Today the European Commission showed it is pushing forward on greening finance by launching an insightful public consultation on the EU’s new sustainable finance strategy, almost sticking to the planned timing despite the coronavirus outbreak.
This consultation is the first stage of the EU’s Renewed Sustainable Finance Strategy announced with the Green Deal, the complete framework being expected in autumn 2020.
In its introduction to the consultation paper, the European Commission makes a reference to the ongoing COVID-19 outbreak which “underscores some of the subtle links and risks associated with human activity and biodiversity loss”.
“It is important – now more than ever – to address the multiple and often interacting threats to ecosystems and wildlife to buffer against the risk of future pandemics, as well as preserve and enhance their role as carbon sinks and in climate adaptation.”
I believe this is the first time the link between climate change and biodiversity exhaustion is highlighted as clearly in an official communication ….
The European Green Deal Investment Plan – also called Sustainable Europe Investment Plan – announced on 14 January 2020 aims to mobilise public investment and help to unlock private funds through the EU budget and associated instruments, notably through the InvestEU programme. See my paper here.
However, the financial system as a whole is not yet transitioning fast enough.
Substantial progress still needs to be made to ensure that the financial sector genuinely supports businesses on their transition path towards sustainability, as well as further supporting businesses that are already sustainable.
For all of these reasons, the European Green Deal announced a Renewed Sustainable Finance Strategy which will predominantly focus on three areas: (i) strengthening the foundations for sustainable investment by creating an enabling framework, with appropriate tools and structures ; (ii) increasing opportunities to have a positive impact on sustainability for citizens, financial institutions and corporates; (iii) fully managing and integrating climate and environmental risks into financial institutions and the financial system as a whole, while ensuring social risks are duly taken into account where relevant.
This consultation builds on a number of previous initiatives and reports, as well as complementing other consultation activities of the Commission, in particular:
- The final report of the High-Level Expert Group on Sustainable Finance (2018);
- The EU Action Plan on Financing Sustainable Growth (2018);
- The communication of the Commission on “The European Green Deal” (2019);
- The communication of the Commission on “The European Green Deal Investment Plan” (2020);
- The reports published by the Technical Expert Group on sustainable finance (TEG) with regard to an EU taxonomy of sustainable activities, an EU Green Bond Standard, methodologies for EU climate benchmarks and disclosures for benchmarks and guidance to improve corporate disclosure of climate-related information. (see EU taxonomy for dummies)

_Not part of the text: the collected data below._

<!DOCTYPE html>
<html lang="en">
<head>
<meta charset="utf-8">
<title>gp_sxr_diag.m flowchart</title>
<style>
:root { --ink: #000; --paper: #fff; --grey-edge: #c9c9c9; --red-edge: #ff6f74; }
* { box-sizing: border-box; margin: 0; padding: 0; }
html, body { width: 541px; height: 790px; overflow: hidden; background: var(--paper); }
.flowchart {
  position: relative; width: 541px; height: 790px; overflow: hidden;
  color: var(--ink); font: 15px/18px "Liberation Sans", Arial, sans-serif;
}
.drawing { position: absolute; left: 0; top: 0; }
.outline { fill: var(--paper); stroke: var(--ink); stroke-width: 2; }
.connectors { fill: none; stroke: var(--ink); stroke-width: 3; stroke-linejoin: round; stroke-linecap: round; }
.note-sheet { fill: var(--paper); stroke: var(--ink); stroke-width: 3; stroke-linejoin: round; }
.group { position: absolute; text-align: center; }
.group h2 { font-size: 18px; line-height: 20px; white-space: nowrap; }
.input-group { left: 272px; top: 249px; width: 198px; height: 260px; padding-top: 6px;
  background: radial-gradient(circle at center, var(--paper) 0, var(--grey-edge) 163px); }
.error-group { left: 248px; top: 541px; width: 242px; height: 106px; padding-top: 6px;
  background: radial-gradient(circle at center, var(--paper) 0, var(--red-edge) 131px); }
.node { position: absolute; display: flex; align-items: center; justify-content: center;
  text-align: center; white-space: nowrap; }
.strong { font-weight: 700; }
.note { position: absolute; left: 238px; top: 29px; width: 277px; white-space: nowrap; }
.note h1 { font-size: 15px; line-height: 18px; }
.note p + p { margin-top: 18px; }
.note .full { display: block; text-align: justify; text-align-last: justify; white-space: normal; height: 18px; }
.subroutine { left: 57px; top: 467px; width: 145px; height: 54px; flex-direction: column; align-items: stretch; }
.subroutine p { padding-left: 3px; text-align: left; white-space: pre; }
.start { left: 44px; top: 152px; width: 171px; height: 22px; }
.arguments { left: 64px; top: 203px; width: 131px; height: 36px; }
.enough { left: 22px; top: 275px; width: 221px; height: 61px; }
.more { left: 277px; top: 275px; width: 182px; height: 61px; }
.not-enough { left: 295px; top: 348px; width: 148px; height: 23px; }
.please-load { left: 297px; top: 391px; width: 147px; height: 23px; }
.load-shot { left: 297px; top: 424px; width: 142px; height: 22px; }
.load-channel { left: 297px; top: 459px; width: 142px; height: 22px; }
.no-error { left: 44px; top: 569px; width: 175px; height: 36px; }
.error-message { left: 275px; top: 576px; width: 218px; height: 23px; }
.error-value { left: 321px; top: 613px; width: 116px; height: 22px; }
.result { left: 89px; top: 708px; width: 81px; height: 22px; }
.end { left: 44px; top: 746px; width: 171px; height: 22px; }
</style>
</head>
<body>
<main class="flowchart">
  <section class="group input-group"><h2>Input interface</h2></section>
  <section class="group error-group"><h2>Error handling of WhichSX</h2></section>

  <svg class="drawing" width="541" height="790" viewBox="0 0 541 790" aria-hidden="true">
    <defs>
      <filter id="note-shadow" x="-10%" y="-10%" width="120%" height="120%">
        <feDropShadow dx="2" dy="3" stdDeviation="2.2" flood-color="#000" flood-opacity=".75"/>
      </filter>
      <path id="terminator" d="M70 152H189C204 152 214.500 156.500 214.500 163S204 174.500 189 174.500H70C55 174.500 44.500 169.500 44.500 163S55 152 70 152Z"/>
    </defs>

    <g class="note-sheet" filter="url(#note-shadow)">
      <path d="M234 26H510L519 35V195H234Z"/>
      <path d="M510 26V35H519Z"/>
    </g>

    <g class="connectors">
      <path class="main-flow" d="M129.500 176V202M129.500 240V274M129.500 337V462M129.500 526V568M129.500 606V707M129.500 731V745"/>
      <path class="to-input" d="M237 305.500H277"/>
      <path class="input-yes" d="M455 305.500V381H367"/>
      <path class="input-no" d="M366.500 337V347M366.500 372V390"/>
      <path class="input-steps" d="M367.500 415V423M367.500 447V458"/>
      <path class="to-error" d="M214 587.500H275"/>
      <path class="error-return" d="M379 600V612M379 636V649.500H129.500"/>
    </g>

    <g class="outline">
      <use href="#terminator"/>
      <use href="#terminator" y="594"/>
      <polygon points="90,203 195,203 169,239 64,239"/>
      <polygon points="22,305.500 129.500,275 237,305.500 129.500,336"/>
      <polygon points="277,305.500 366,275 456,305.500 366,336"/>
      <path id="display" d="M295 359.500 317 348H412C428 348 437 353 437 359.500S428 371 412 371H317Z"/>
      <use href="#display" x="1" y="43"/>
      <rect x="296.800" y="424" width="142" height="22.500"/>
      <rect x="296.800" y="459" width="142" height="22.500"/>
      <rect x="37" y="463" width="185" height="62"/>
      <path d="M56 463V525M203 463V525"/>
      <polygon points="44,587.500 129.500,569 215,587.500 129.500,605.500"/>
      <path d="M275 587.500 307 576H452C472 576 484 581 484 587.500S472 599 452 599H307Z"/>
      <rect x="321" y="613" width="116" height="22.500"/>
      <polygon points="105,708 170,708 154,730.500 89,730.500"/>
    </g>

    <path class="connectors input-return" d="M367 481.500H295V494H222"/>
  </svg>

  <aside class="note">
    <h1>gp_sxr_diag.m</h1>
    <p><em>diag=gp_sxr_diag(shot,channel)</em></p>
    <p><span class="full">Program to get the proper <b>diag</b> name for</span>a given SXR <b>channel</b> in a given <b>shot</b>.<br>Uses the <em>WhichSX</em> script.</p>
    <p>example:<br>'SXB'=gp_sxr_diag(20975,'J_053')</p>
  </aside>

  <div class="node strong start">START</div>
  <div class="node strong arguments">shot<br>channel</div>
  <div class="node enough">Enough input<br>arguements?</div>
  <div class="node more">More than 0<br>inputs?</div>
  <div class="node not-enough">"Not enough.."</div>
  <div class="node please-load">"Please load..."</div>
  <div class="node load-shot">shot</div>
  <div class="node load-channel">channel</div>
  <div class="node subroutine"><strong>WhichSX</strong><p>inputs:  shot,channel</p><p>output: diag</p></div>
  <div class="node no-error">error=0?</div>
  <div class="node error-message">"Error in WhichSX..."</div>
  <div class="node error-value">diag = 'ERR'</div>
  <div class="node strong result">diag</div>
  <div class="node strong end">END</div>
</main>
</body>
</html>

This consultation also makes references to past, ongoing and future consultations, such as the public consultation and inception impact assessment on the possible revision of the Non-Financial Reporting Directive (NFRD : my paper here), the inception impact assessment on the review of the Solvency II Directive or the future consultation on investment protection
As usually, respondents are encouraged to provide as much evidence as possible.
The consultation will remain open until July 15, 2020.
Iconography: spring is coming, personal collection
After working as an international banker for emerging countries, Laurent Lascols became global head of country risk / sovereign risk (from 2008 to 2013) then global director of public affairs (from 2014 to 2019) for Societe Generale. In 2021, he founded Aristote, an advisory firm and training organization dedicated to environmental economics, sustainable finance and impact finance.